ASSIGNED TASK: The required answer is the count of lines in the records that contain "width", with no other text.

##### THE DATA #####

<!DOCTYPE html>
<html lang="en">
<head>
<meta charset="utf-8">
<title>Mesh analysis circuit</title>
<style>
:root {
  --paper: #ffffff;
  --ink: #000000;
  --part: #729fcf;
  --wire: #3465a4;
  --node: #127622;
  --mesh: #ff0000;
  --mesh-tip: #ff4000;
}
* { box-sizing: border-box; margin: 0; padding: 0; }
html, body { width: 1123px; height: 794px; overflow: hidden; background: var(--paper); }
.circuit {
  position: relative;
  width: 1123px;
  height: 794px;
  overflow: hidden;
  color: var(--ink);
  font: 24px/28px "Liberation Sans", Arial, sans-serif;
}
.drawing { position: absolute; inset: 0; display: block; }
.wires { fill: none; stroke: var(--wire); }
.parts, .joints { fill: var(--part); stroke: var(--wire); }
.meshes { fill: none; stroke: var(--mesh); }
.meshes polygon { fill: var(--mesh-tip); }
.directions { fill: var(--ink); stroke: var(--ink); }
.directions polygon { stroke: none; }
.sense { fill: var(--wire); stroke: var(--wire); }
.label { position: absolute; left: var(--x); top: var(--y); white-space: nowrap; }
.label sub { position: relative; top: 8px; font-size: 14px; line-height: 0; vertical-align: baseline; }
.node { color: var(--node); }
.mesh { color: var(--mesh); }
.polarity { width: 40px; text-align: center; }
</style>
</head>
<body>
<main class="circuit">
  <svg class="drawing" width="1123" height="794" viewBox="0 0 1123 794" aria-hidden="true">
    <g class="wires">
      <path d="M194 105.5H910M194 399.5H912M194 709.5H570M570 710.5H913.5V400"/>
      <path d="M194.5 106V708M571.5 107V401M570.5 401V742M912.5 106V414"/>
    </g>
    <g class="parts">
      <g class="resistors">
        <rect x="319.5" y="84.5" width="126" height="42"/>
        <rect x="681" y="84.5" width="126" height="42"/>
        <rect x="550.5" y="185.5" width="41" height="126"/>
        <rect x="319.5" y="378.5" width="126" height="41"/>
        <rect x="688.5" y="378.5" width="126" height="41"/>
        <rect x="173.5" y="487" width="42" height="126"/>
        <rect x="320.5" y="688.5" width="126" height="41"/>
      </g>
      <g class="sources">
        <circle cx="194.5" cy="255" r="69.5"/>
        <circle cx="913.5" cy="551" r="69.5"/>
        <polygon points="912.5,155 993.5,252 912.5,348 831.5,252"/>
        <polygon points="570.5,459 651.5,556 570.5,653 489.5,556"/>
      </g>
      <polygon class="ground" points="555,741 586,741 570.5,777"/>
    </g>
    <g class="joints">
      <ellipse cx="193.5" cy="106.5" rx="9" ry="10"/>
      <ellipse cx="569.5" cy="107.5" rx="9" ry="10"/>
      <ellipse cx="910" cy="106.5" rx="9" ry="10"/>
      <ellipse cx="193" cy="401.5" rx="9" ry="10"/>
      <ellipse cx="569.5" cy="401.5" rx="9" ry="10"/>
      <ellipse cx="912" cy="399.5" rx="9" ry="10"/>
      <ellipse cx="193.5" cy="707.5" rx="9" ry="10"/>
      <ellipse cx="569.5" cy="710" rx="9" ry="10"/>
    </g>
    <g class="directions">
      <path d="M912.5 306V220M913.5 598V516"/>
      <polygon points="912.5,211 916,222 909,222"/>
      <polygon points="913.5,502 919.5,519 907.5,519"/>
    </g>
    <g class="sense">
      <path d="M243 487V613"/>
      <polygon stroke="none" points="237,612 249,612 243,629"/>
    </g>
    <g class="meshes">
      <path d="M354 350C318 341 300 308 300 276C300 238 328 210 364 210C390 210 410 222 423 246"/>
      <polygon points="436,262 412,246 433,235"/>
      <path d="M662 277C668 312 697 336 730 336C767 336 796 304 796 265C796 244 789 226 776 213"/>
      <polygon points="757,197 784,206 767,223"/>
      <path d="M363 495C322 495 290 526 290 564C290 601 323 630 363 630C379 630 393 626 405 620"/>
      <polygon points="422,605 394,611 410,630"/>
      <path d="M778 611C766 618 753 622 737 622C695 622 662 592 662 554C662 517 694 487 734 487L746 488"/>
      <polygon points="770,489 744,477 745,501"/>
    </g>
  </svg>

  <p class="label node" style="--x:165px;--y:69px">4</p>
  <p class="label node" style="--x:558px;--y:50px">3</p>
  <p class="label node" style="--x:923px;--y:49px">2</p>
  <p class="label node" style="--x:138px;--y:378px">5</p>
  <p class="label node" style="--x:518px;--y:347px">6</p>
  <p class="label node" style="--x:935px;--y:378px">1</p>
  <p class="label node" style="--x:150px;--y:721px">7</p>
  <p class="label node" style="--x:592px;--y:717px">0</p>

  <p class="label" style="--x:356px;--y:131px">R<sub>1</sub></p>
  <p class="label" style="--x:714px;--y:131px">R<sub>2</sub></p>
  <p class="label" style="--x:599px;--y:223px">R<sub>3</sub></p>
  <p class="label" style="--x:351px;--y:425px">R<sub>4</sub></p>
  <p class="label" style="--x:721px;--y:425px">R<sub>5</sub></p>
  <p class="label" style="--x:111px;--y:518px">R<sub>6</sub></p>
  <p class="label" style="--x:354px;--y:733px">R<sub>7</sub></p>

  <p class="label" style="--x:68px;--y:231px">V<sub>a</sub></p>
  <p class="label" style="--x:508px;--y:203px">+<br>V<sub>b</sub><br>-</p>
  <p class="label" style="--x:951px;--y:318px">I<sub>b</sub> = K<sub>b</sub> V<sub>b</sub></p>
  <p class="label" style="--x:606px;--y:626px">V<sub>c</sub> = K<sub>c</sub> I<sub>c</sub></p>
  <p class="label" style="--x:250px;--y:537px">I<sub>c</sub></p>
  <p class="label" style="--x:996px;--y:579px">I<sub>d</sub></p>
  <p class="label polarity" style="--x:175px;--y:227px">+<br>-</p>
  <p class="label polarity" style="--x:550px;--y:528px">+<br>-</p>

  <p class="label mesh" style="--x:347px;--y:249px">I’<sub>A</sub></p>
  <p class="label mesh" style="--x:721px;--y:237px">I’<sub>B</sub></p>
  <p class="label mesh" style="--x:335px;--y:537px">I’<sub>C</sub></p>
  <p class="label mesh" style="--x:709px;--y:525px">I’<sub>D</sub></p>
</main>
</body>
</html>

#####

WRITTEN ANSWER: 11